Battlezone
(PlayStation)

Batman Arkham VR however steals the show in many ways, predominately because it quite literally lets you “Be the Batman” like nothing ever before, tugging at a sense of nostalgia buried deep inside where your childhood dreams lie.

Batman Arkham VR
(PlayStation)

The game, though relatively short in game-time, is a great example of how titles can be reshaped and re-imagined for the virtual reality platform. This is the same world that we saw in the Arkham series of games – it looks just as good. In fact it looks better because you’re no longer just looking at it on a screen, you’re in it.

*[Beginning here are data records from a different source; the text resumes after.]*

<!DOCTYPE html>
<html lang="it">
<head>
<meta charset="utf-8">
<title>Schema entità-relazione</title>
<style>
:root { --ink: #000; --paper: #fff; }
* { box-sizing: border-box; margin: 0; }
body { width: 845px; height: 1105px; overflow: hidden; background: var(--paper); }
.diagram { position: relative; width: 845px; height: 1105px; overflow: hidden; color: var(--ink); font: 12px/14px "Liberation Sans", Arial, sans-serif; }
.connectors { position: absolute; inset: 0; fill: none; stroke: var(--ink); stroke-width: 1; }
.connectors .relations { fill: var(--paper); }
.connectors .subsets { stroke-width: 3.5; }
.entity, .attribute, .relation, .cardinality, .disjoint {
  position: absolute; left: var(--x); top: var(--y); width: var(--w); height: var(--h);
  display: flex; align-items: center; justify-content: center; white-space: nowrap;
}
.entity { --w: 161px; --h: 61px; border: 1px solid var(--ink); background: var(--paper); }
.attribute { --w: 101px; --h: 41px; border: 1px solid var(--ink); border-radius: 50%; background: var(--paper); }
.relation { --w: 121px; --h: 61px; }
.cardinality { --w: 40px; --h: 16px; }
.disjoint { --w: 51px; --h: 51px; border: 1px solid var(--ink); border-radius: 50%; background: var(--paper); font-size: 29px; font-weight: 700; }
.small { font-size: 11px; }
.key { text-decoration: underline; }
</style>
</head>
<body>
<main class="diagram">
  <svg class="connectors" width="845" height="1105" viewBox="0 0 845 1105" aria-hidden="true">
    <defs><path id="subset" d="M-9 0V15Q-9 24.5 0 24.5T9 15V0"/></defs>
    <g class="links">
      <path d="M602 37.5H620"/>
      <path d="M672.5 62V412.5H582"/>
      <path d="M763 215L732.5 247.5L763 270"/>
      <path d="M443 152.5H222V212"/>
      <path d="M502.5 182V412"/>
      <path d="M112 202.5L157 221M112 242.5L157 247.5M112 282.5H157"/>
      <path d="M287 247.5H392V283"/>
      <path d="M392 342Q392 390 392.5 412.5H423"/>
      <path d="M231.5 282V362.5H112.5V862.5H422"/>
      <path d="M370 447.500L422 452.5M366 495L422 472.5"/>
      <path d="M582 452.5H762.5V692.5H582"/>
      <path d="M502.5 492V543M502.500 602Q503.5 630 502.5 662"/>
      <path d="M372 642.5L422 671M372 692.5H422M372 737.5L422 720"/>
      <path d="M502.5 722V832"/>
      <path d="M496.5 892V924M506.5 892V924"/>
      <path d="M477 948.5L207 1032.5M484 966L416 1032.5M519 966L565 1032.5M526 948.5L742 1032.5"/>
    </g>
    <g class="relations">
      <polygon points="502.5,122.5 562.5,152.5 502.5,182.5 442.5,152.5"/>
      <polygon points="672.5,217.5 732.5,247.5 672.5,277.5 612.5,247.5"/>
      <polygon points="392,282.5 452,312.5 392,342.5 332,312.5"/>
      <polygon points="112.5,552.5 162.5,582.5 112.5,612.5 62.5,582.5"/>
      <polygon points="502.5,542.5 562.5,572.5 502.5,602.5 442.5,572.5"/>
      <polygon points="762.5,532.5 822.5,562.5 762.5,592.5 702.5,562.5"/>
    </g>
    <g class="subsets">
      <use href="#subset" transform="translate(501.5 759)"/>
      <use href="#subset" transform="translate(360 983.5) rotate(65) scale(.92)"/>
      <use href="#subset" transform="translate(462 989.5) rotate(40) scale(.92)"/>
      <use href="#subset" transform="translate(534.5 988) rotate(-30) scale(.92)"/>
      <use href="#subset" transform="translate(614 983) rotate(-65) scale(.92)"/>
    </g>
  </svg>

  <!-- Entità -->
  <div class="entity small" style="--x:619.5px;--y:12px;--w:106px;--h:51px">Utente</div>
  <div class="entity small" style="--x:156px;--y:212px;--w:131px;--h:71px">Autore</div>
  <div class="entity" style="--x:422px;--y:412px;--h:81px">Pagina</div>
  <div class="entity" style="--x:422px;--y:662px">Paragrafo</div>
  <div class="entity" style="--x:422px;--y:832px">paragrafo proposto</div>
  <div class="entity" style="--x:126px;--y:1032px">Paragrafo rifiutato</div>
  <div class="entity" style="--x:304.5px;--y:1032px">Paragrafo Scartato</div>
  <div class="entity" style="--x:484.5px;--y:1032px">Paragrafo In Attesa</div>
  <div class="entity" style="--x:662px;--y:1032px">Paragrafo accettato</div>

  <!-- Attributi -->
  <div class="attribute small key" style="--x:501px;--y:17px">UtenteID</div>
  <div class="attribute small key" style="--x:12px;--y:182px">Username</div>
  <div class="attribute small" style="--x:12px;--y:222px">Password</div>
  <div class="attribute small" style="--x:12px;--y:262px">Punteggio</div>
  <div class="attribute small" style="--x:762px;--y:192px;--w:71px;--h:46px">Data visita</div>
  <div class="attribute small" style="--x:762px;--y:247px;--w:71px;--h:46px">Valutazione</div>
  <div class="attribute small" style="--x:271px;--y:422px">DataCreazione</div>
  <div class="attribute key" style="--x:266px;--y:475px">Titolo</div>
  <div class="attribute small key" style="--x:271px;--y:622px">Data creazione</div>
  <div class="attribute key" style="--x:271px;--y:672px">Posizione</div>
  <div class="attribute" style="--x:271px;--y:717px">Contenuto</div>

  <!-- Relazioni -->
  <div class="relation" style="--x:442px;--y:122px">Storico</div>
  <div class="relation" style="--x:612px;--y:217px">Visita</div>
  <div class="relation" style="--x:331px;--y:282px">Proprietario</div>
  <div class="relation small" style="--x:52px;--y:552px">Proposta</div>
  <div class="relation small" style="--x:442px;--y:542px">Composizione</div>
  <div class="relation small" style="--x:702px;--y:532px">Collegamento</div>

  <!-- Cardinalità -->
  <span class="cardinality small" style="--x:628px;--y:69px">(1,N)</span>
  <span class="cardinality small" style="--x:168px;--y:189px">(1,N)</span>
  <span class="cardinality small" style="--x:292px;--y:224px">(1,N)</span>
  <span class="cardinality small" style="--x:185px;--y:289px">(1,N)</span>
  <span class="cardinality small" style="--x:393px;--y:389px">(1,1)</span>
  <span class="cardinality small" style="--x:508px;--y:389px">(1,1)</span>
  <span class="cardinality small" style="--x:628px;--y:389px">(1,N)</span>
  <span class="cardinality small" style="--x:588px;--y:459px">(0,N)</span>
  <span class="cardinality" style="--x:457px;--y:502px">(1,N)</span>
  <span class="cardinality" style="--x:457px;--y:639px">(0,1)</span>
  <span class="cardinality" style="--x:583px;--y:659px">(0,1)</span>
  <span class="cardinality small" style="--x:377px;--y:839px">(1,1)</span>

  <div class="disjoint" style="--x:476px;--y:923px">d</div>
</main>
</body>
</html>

But, Arkham VR is not perfect. It is the most sensitive when it comes to headset and controller tracking – asking you to stand and using a seemingly tighter field of vision, which restricts movement a little more. A short readjustment though and you’re ready to go, and like a lot of the games currently on offer, you won’t need a second invitation to dive back in.

Verdict

PSVR
(AP)

Virtual reality is still far from perfect, of that there is no doubt. However PlayStation VR stands out because as an overall package of price, opportunities and ease of set-up it may just be the best we’ve seen so far.

The headset still needs work and the bleeding of the outside world into the line of sight does detract from your fun and immersion at times, but not anywhere near enough to stop you playing.

EVE: Valkyrie
(PlayStation)

Based on what is available now game-wise – Battlezone, EVE: Valkyrie, Batman Arkham VR and so on – and what we know is coming, a full Resident Evil and Star Wars Battlefront to name two – this is a platform that will keep you constantly entertained.

PlayStation VR then is the moment virtual reality shifted from its position as a premium toy for those only with big disposable income or as a one-off experience, to a genuine part of your home entertainment system; one that you’ll find easy to come back to on a whim, whenever you like.

It’s high-end virtual reality for the masses, and that is something to be excited about.